* WORK REQUEST
Please write out every entry below exactly, leaving out any pictures.

◇ ◇ ◇ ◇ ◇ ◇ ◇

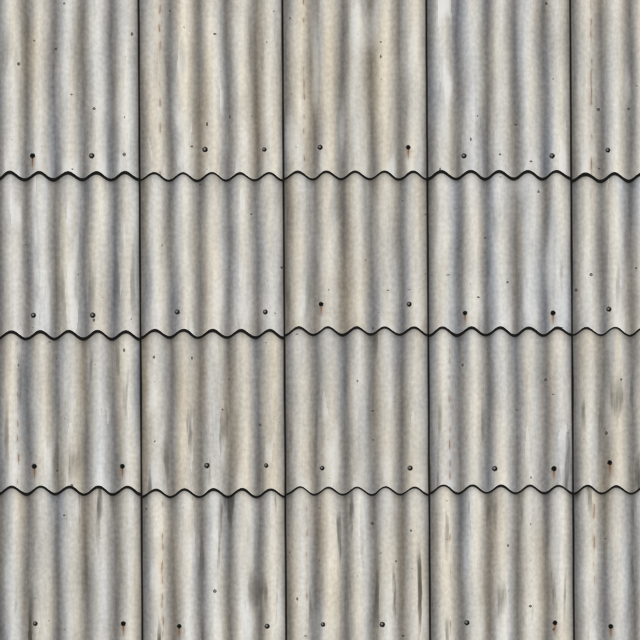
A Shadertoy shader for this texture:

```glsl
const float TAU = 6.28318;
const vec2 PANEL = vec2(0.2248, 0.247);    // sheet width and visible height
const vec2 ORIGIN = vec2(0.2195, 0.234);   // a corner where four sheets meet
const float TOP_SEAM = 2.0;                // index of the highest overlap
const float RIDGES = 5.0;                  // corrugations per sheet
const float WAVE = 0.0058;                 // height of the scalloped edge
const float TILT = 0.006;                  // lean of the vertical joints
const float JOINT = 0.0013;                // half width of a vertical joint
const float BOLT = 0.0036;                 // bolt radius
const vec3 VALLEY = vec3(0.475, 0.467, 0.458);
const vec3 CREST = vec3(0.845, 0.833, 0.800);
const vec3 BLEACH = vec3(0.91, 0.91, 0.90);
const vec3 GRIME = vec3(0.23, 0.22, 0.20);
const vec3 GAP = vec3(0.09, 0.09, 0.085);
const vec3 RUST = vec3(0.42, 0.27, 0.17);
const vec3 WARM = vec3(0.025, 0.004, -0.032);

vec2 hash2(vec2 p) {
    vec3 q = fract(p.xyx * vec3(0.1031, 0.1030, 0.0973));
    q += dot(q, q.yzx + 33.33);
    return fract((q.xx + q.yz) * q.zy);
}

float corner(vec2 cell, vec2 f, vec2 o) {
    float a = TAU * hash2(cell + o).x;
    return dot(vec2(cos(a), sin(a)), f - o);
}

// Gradient noise, roughly -0.7 to 0.7
float noise(vec2 p) {
    vec2 i = floor(p), f = fract(p);
    vec2 u = f * f * f * (f * (f * 6.0 - 15.0) + 10.0);
    return mix(mix(corner(i, f, vec2(0, 0)), corner(i, f, vec2(1, 0)), u.x),
               mix(corner(i, f, vec2(0, 1)), corner(i, f, vec2(1, 1)), u.x), u.y);
}

float fbm(vec2 p) {
    float sum = 0.0, gain = 0.6;
    for (int i = 0; i < 4; i++) {
        sum += gain * noise(p);
        p = p * 2.03 + 17.3;
        gain *= 0.5;
    }
    return sum;
}

// Mean height of an overlap, slightly uneven from sheet to sheet
float seamHeight(float column, float index) {
    return ORIGIN.y + index * PANEL.y + 0.007 * (hash2(vec2(column, index) + 41.0).x - 0.5);
}

void mainImage(out vec4 fragColor, in vec2 fragCoord) {
    vec2 uv = fragCoord / iResolution.y;
    float px = 1.0 / iResolution.y;

    // Sheet layout
    float across = (uv.x - ORIGIN.x + TILT * (uv.y - 0.5)) / PANEL.x;
    float column = floor(across), fx = across - column;
    float ridge = fx * RIDGES;
    float scallop = -WAVE * cos(TAU * ridge) + 0.0015 * noise(uv * 45.0);
    float seam = min(round((uv.y - ORIGIN.y) / PANEL.y), TOP_SEAM);
    float edge = uv.y - seamHeight(column, seam) - scallop;
    float row = edge < 0.0 ? seam - 1.0 : seam;
    float rise = uv.y - seamHeight(column, row);
    vec2 id = vec2(column, row) + 11.0;
    vec2 rnd = hash2(id), rnd2 = hash2(id + 73.0);
    vec2 p = uv + 9.0 * rnd;

    // Corrugated shading
    float bend = 0.10 * noise(p * vec2(12.0, 7.0));
    float swell = 0.5 - 0.5 * cos(TAU * (ridge - 0.08 + bend));
    float tone = pow(swell, 0.72) * mix(0.88, 1.02, rnd.x);
    tone += 0.34 * fbm(p * vec2(55.0, 5.0)) + 0.16 * fbm(p * vec2(26.0, 16.0));
    vec3 color = mix(VALLEY, CREST, clamp(tone, -0.12, 1.12));
    color += WARM * (0.1 + 2.2 * fbm(p * vec2(34.0, 3.0)) + 0.6 * (rnd.y - 0.5));
    color += 0.05 * noise(uv * 150.0) + 0.03 * noise(uv * vec2(330.0, 210.0));

    // Bleached patches rising from the lower edge
    float reach = 0.03 + 0.08 * rnd2.x + 0.16 * noise(p * vec2(38.0, 3.0));
    float bleach = smoothstep(reach, 0.0, rise) * smoothstep(0.1, 0.7, swell);
    bleach *= smoothstep(-0.15, 0.35, noise(p * vec2(50.0, 18.0)));
    bleach += 0.7 * smoothstep(0.2, 0.55, noise(p * vec2(40.0, 6.0) + 5.0)) * smoothstep(0.2, 0.8, rnd2.x);
    color = mix(color, BLEACH, clamp(0.75 * bleach, 0.0, 0.8) * mix(0.4, 1.0, uv.y));

    // Dark runs, heavier on the lower sheets
    float run = smoothstep(0.16, 0.5, noise(p * vec2(75.0, 7.0)) + 0.12 * noise(p * vec2(260.0, 45.0)));
    run *= smoothstep(-0.1, 0.35, noise(p * vec2(9.0, 8.0) + 3.0));
    color = mix(color, GRIME, run * mix(0.75, 0.15, smoothstep(0.0, 0.8, uv.y)));
    float speck = smoothstep(0.50, 0.62, noise(uv * 85.0 + 7.0));
    color = mix(color, GRIME, 0.6 * speck);

    // Thin broken rust line beside some joints
    float rustLine = exp(-abs(ridge - 0.72 - 0.06 * noise(uv * 30.0)) * 32.0);
    rustLine *= step(0.45, rnd2.y) * smoothstep(-0.1, 0.4, noise(p * vec2(8.0, 60.0)));
    color = mix(color, RUST, 0.55 * rustLine);

    // Two bolts per sheet, some with a rust trail
    for (int i = 0; i < 2; i++) {
        vec2 r = hash2(id + 19.0 * float(i + 1));
        float place = 1.28 + 3.06 * float(i) - step(0.86, r.x) * (2.0 * float(i) - 1.0);
        vec2 d = vec2((ridge - place) * PANEL.x / RIDGES, rise - mix(0.027, 0.043, rnd.y));
        float trail = exp(-abs(d.x) * 500.0) * smoothstep(0.002, -0.003, d.y) * smoothstep(-0.026, -0.004, d.y);
        color = mix(color, RUST, 0.8 * trail * step(0.5, r.y));
        float radius = BOLT * mix(0.85, 1.1, r.x);
        float dist = length(d) + 0.0006 * noise(uv * 400.0);
        color = mix(color, GAP, smoothstep(radius + px, radius - px, dist));
        float cap = smoothstep(0.55 * radius + px, 0.55 * radius - px, length(d - vec2(-0.0007, 0.0008)));
        color = mix(color, VALLEY, cap * step(r.y, 0.55));
    }

    // Vertical joints
    float joint = min(fx, 1.0 - fx) * PANEL.x;
    color *= 1.0 - 0.28 * exp(-joint / 0.003);
    float jointWidth = JOINT * (1.0 + 0.6 * noise(vec2(column * 7.0, uv.y * 9.0)));
    color = mix(color, GAP, 0.92 * smoothstep(jointWidth + px, jointWidth - px, joint));

    // Overlap: dark gap under the scalloped edge with a soft shadow below
    float gap = mix(0.0024, 0.0050, hash2(vec2(column, seam) + 87.0).x) + 0.0015 * noise(uv * 40.0);
    color *= 1.0 - 0.30 * step(edge, 0.0) * exp(min(edge + gap, 0.0) / 0.005);
    float slit = smoothstep(-gap - px, -gap + px, edge) * smoothstep(px, -px, edge);
    color = mix(color, GAP, 0.95 * slit);

    fragColor = vec4(clamp(color, 0.0, 1.0), 1.0);
}
```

◇ ◇ ◇ ◇ ◇ ◇ ◇

* RESULT
A Shadertoy shader for this texture:

```glsl
const float TAU = 6.28318;
const vec2 PANEL = vec2(0.2248, 0.247);    // sheet width and visible height
const vec2 ORIGIN = vec2(0.2195, 0.234);   // a corner where four sheets meet
const float TOP_SEAM = 2.0;                // index of the highest overlap
const float RIDGES = 5.0;                  // corrugations per sheet
const float WAVE = 0.0058;                 // height of the scalloped edge
const float TILT = 0.006;                  // lean of the vertical joints
const float JOINT = 0.0013;                // half width of a vertical joint
const float BOLT = 0.0036;                 // bolt radius
const vec3 VALLEY = vec3(0.475, 0.467, 0.458);
const vec3 CREST = vec3(0.845, 0.833, 0.800);
const vec3 BLEACH = vec3(0.91, 0.91, 0.90);
const vec3 GRIME = vec3(0.23, 0.22, 0.20);
const vec3 GAP = vec3(0.09, 0.09, 0.085);
const vec3 RUST = vec3(0.42, 0.27, 0.17);
const vec3 WARM = vec3(0.025, 0.004, -0.032);

vec2 hash2(vec2 p) {
    vec3 q = fract(p.xyx * vec3(0.1031, 0.1030, 0.0973));
    q += dot(q, q.yzx + 33.33);
    return fract((q.xx + q.yz) * q.zy);
}

float corner(vec2 cell, vec2 f, vec2 o) {
    float a = TAU * hash2(cell + o).x;
    return dot(vec2(cos(a), sin(a)), f - o);
}

// Gradient noise, roughly -0.7 to 0.7
float noise(vec2 p) {
    vec2 i = floor(p), f = fract(p);
    vec2 u = f * f * f * (f * (f * 6.0 - 15.0) + 10.0);
    return mix(mix(corner(i, f, vec2(0, 0)), corner(i, f, vec2(1, 0)), u.x),
               mix(corner(i, f, vec2(0, 1)), corner(i, f, vec2(1, 1)), u.x), u.y);
}

float fbm(vec2 p) {
    float sum = 0.0, gain = 0.6;
    for (int i = 0; i < 4; i++) {
        sum += gain * noise(p);
        p = p * 2.03 + 17.3;
        gain *= 0.5;
    }
    return sum;
}

// Mean height of an overlap, slightly uneven from sheet to sheet
float seamHeight(float column, float index) {
    return ORIGIN.y + index * PANEL.y + 0.007 * (hash2(vec2(column, index) + 41.0).x - 0.5);
}

void mainImage(out vec4 fragColor, in vec2 fragCoord) {
    vec2 uv = fragCoord / iResolution.y;
    float px = 1.0 / iResolution.y;

    // Sheet layout
    float across = (uv.x - ORIGIN.x + TILT * (uv.y - 0.5)) / PANEL.x;
    float column = floor(across), fx = across - column;
    float ridge = fx * RIDGES;
    float scallop = -WAVE * cos(TAU * ridge) + 0.0015 * noise(uv * 45.0);
    float seam = min(round((uv.y - ORIGIN.y) / PANEL.y), TOP_SEAM);
    float edge = uv.y - seamHeight(column, seam) - scallop;
    float row = edge < 0.0 ? seam - 1.0 : seam;
    float rise = uv.y - seamHeight(column, row);
    vec2 id = vec2(column, row) + 11.0;
    vec2 rnd = hash2(id), rnd2 = hash2(id + 73.0);
    vec2 p = uv + 9.0 * rnd;

    // Corrugated shading
    float bend = 0.10 * noise(p * vec2(12.0, 7.0));
    float swell = 0.5 - 0.5 * cos(TAU * (ridge - 0.08 + bend));
    float tone = pow(swell, 0.72) * mix(0.88, 1.02, rnd.x);
    tone += 0.34 * fbm(p * vec2(55.0, 5.0)) + 0.16 * fbm(p * vec2(26.0, 16.0));
    vec3 color = mix(VALLEY, CREST, clamp(tone, -0.12, 1.12));
    color += WARM * (0.1 + 2.2 * fbm(p * vec2(34.0, 3.0)) + 0.6 * (rnd.y - 0.5));
    color += 0.05 * noise(uv * 150.0) + 0.03 * noise(uv * vec2(330.0, 210.0));

    // Bleached patches rising from the lower edge
    float reach = 0.03 + 0.08 * rnd2.x + 0.16 * noise(p * vec2(38.0, 3.0));
    float bleach = smoothstep(reach, 0.0, rise) * smoothstep(0.1, 0.7, swell);
    bleach *= smoothstep(-0.15, 0.35, noise(p * vec2(50.0, 18.0)));
    bleach += 0.7 * smoothstep(0.2, 0.55, noise(p * vec2(40.0, 6.0) + 5.0)) * smoothstep(0.2, 0.8, rnd2.x);
    color = mix(color, BLEACH, clamp(0.75 * bleach, 0.0, 0.8) * mix(0.4, 1.0, uv.y));

    // Dark runs, heavier on the lower sheets
    float run = smoothstep(0.16, 0.5, noise(p * vec2(75.0, 7.0)) + 0.12 * noise(p * vec2(260.0, 45.0)));
    run *= smoothstep(-0.1, 0.35, noise(p * vec2(9.0, 8.0) + 3.0));
    color = mix(color, GRIME, run * mix(0.75, 0.15, smoothstep(0.0, 0.8, uv.y)));
    float speck = smoothstep(0.50, 0.62, noise(uv * 85.0 + 7.0));
    color = mix(color, GRIME, 0.6 * speck);

    // Thin broken rust line beside some joints
    float rustLine = exp(-abs(ridge - 0.72 - 0.06 * noise(uv * 30.0)) * 32.0);
    rustLine *= step(0.45, rnd2.y) * smoothstep(-0.1, 0.4, noise(p * vec2(8.0, 60.0)));
    color = mix(color, RUST, 0.55 * rustLine);

    // Two bolts per sheet, some with a rust trail
    for (int i = 0; i < 2; i++) {
        vec2 r = hash2(id + 19.0 * float(i + 1));
        float place = 1.28 + 3.06 * float(i) - step(0.86, r.x) * (2.0 * float(i) - 1.0);
        vec2 d = vec2((ridge - place) * PANEL.x / RIDGES, rise - mix(0.027, 0.043, rnd.y));
        float trail = exp(-abs(d.x) * 500.0) * smoothstep(0.002, -0.003, d.y) * smoothstep(-0.026, -0.004, d.y);
        color = mix(color, RUST, 0.8 * trail * step(0.5, r.y));
        float radius = BOLT * mix(0.85, 1.1, r.x);
        float dist = length(d) + 0.0006 * noise(uv * 400.0);
        color = mix(color, GAP, smoothstep(radius + px, radius - px, dist));
        float cap = smoothstep(0.55 * radius + px, 0.55 * radius - px, length(d - vec2(-0.0007, 0.0008)));
        color = mix(color, VALLEY, cap * step(r.y, 0.55));
    }

    // Vertical joints
    float joint = min(fx, 1.0 - fx) * PANEL.x;
    color *= 1.0 - 0.28 * exp(-joint / 0.003);
    float jointWidth = JOINT * (1.0 + 0.6 * noise(vec2(column * 7.0, uv.y * 9.0)));
    color = mix(color, GAP, 0.92 * smoothstep(jointWidth + px, jointWidth - px, joint));

    // Overlap: dark gap under the scalloped edge with a soft shadow below
    float gap = mix(0.0024, 0.0050, hash2(vec2(column, seam) + 87.0).x) + 0.0015 * noise(uv * 40.0);
    color *= 1.0 - 0.30 * step(edge, 0.0) * exp(min(edge + gap, 0.0) / 0.005);
    float slit = smoothstep(-gap - px, -gap + px, edge) * smoothstep(px, -px, edge);
    color = mix(color, GAP, 0.95 * slit);

    fragColor = vec4(clamp(color, 0.0, 1.0), 1.0);
}
```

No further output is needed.